by Thylias Moss
I cannot forget the sugar on the table.
The hand that spilled it was not that of
my usual father, three layers of clothes
for a wind he felt from hallway to kitchen,
the brightest room though the lightbulbs
The sugar like bleached anthills of ground teeth.
It seemed to issue from open wounds in his palms.
Each day, more of Father granulated, the injury spread
like dye through cotton, staining all the wash,
condemning the house.
The gas jets on the stove shoot a blue spear
that passes my cheek like air. I stir
and the sugar dissolves, the coffee giving no evidence
that it has been sweetened and I will not taste it
to find out, my father raised to my lips, the toast burnt,
the breakfast ruined.
Neither he nor I will move from the shrine
of Mother’s photo. We begin to understand
the limits of love’s power. And as we do,
we have to redefine God; he is not love at all.

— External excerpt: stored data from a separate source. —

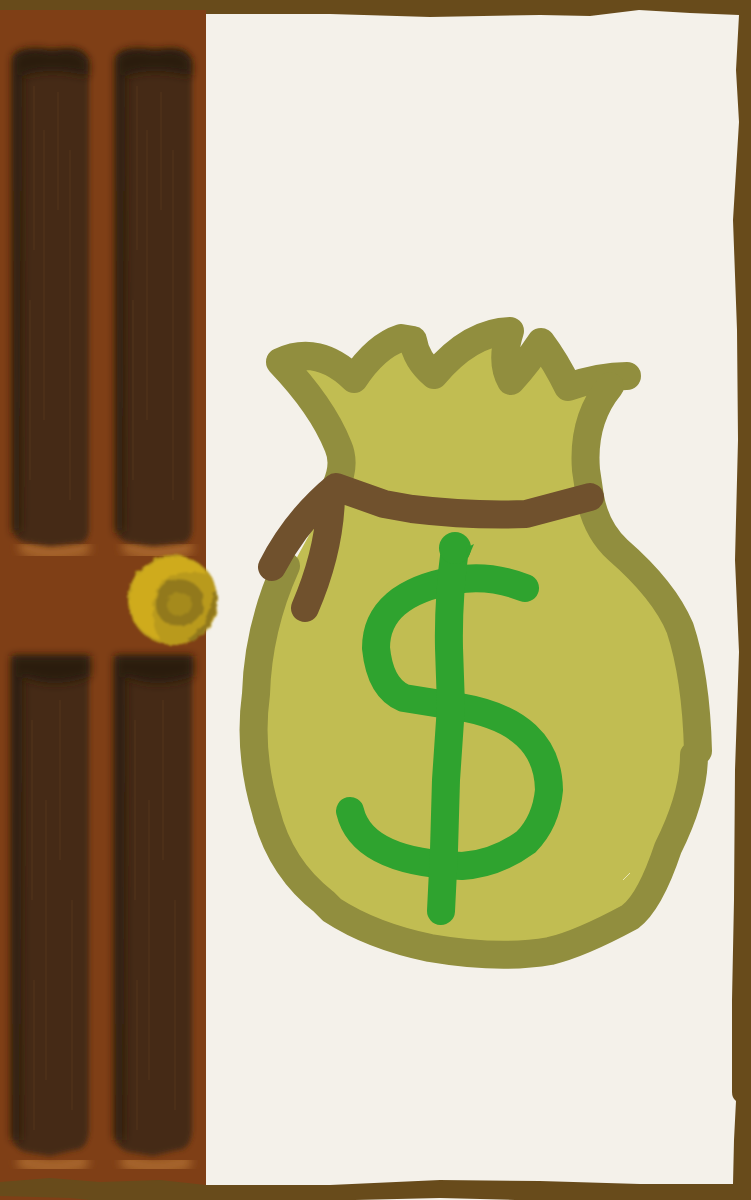
<!DOCTYPE html>
<html lang="en">
<head>
<meta charset="utf-8">
<title>Money bag behind the door</title>
<style>
:root {
  --frame: #684b1b;
  --wall: #f4f1ea;
  --door: #7f3f16;
  --door-edge: #4a260f;
  --panel: #442c16;
  --panel-shade: #2c1c0e;
  --highlight: #a5642c;
  --bag: #c1bd52;
  --bag-line: #918e3e;
  --rope: #70512d;
  --dollar: #2fa32f;
}
html, body { margin: 0; height: 100%; overflow: hidden; }
body { width: 751px; height: 1200px; background: var(--frame); }
svg { display: block; }
.frame { fill: var(--frame); }
.wall { fill: var(--wall); }
.door { fill: var(--door); }
.panel { fill: var(--panel); }
.panel-shade { fill: var(--panel-shade); }
.highlight { fill: none; stroke: var(--highlight); stroke-linecap: round; }
.edge { fill: none; stroke: var(--door-edge); }
.grain { fill: none; stroke: #54371c; stroke-width: 2; opacity: .45; }
.bag { fill: var(--bag); }
.outline, .rope, .dollar { fill: none; stroke-linecap: round; stroke-linejoin: round; }
.outline { stroke: var(--bag-line); stroke-width: 28; }
.rope { stroke: var(--rope); stroke-width: 28; }
.dollar { stroke: var(--dollar); stroke-width: 28; }
</style>
</head>
<body>
<svg width="751" height="1200" viewBox="0 0 751 1200" role="img" aria-label="A half-open wooden door beside a money bag with a dollar sign">
  <defs>
    <filter id="soft" x="-20%" y="-20%" width="140%" height="140%"><feGaussianBlur stdDeviation="2.5"/></filter>
    <filter id="softer" x="-40%" y="-40%" width="180%" height="180%"><feGaussianBlur stdDeviation="5"/></filter>
    <filter id="fuzzy" x="-20%" y="-20%" width="140%" height="140%">
      <feTurbulence type="fractalNoise" baseFrequency=".15" numOctaves="2" seed="4" result="noise"/>
      <feDisplacementMap in="SourceGraphic" in2="noise" scale="5"/>
      <feGaussianBlur stdDeviation="1.2"/>
    </filter>
    <clipPath id="door-area"><rect y="10" width="206" height="1176"/></clipPath>
    <g id="upper-panel">
      <path class="highlight" stroke-width="5" d="M91 78V536" filter="url(#soft)"/>
      <path class="highlight" stroke-width="17" d="M27 547Q50 558 82 548" filter="url(#softer)"/>
      <path class="panel" filter="url(#soft)" d="M13 62Q14 50 26 50L76 49Q88 51 89 66V530Q88 544 76 543L50 546 24 542Q12 538 13 522Z"/>
      <path class="panel-shade" filter="url(#softer)" d="M13 56Q30 44 52 52 76 44 88 60V76Q50 66 22 76L20 530 13 535Z"/>
      <path class="grain" d="M34 86V250M44 130V420M58 92V210M70 150V500M30 300V480"/>
    </g>
    <g id="lower-panel">
      <path class="highlight" stroke-width="5" d="M91 670V1136" filter="url(#soft)"/>
      <path class="highlight" stroke-width="18" d="M26 1162Q52 1172 80 1162" filter="url(#softer)"/>
      <path class="panel" filter="url(#soft)" d="M12 656H89V1130Q88 1150 74 1150L50 1156 26 1152Q11 1148 12 1130Z"/>
      <path class="panel-shade" filter="url(#softer)" d="M12 656H90V676Q54 690 22 676L20 1140 12 1140Z"/>
      <path class="grain" d="M32 720V900M46 800V1080M60 700V860M72 900V1110M34 980V1130"/>
    </g>
  </defs>

  <g id="room">
    <rect class="frame" width="751" height="1200"/>
    <path class="wall" d="M204 14 330 14 430 17 540 15 590 16 639 10 690 13 739 15 736 70 739 122 733 220 737 330 738 440 735 560 739 652 735 770 734 900 732 1000 732 1092Q732 1098 736 1101L734 1140 733 1184 640 1184 540 1181 440 1180 330 1185 204 1185Z"/>
  </g>

  <g id="door" clip-path="url(#door-area)">
    <rect class="door" y="10" width="206" height="1176"/>
    <path class="edge" stroke-width="10" d="M0 10V1190" filter="url(#soft)"/>
    <path class="edge" stroke-width="5" d="M0 12H206" filter="url(#soft)"/>
    <path class="highlight" stroke-width="5" d="M10 80V530M10 680V1140" opacity=".5" filter="url(#soft)"/>
    <use href="#upper-panel"/>
    <use href="#upper-panel" x="103"/>
    <use href="#lower-panel"/>
    <use href="#lower-panel" x="103"/>
    <path class="edge" stroke-width="7" d="M205 10V1190" filter="url(#soft)"/>
  </g>

  <path id="sill" class="frame" d="M0 1182 50 1178 100 1182 160 1180 206 1185V1200H0Z"/>
  <g id="sill-gaps">
    <path class="door" d="M0 1196 70 1198 90 1200H0Z"/>
    <path class="wall" d="M355 1200 440 1198 515 1200Z"/>
  </g>

  <g id="knob" filter="url(#fuzzy)">
    <circle cx="173" cy="600" r="45" fill="#b99a1c"/>
    <path fill="#cfab1c" d="M131 612Q124 574 158 560 190 550 207 574 170 566 156 590 148 616 160 640 138 634 131 612Z"/>
    <path fill="#92791c" d="M157 594Q164 576 186 580 209 588 202 612 192 630 168 624 152 616 157 594Z"/>
    <path fill="#a58a1d" d="M166 602Q174 588 190 596 196 608 184 616 168 618 166 602Z"/>
    <path fill="none" stroke="#92791c" stroke-width="5" d="M215 592Q216 622 190 641"/>
  </g>

  <g id="money-bag">
    <path class="bag" d="M281 359Q320 344 354 379 376 344 401 338L413 340Q416 358 434 375 470 330 510 331 500 362 511 381 528 362 541 342 556 362 568 387L627 376 608 386Q582 420 586 470L590 497Q596 534 620 556 698 626 698 755 694 820 664 868 648 918 624 922 560 958 480 955 392 948 330 910 276 868 262 800 244 720 262 630 270 594 290 570L336 486Q346 470 338 450 328 408 281 359Z"/>
    <path class="outline" d="M336 486Q346 464 338 446 322 406 280 362 318 344 354 379 376 346 401 338L413 340Q416 360 434 375 470 332 510 331 500 362 511 381 528 362 541 342 556 362 568 387 600 376 627 376"/>
    <path class="outline" d="M610 386Q582 420 586 470L590 497Q596 530 618 550 664 590 680 628 696 676 698 751L694 755Q694 796 668 848 650 902 630 917 580 944 550 951 500 960 430 948 372 936 332 910L324 902Q280 868 266 812 248 752 256 694 258 628 286 566"/>
    <path class="rope" d="M590 497 526 514Q470 516 412 509L384 504 336 487Q296 520 272 567M331 496Q330 550 305 608"/>
    <g id="dollar-sign">
      <path class="dollar" d="M525 588Q490 574 455 580 376 594 376 648 380 688 404 698L460 707Q548 722 549 790 546 822 526 842 496 864 462 866 362 862 350 811"/>
      <path class="dollar" d="M455 548Q448 600 449 648L451 706 446 780 444 850 441 911"/>
      <circle cx="455" cy="548" r="16" fill="#2fa32f"/>
      <path fill="#2fa32f" d="M466 548 474 544 468 558Z"/>
    </g>
    <path fill="none" stroke="#e6e3b4" d="M623 880 630 873"/>
  </g>
</svg>
</body>
</html>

He is longing.
He is what he became those three days
that one third of himself was dead.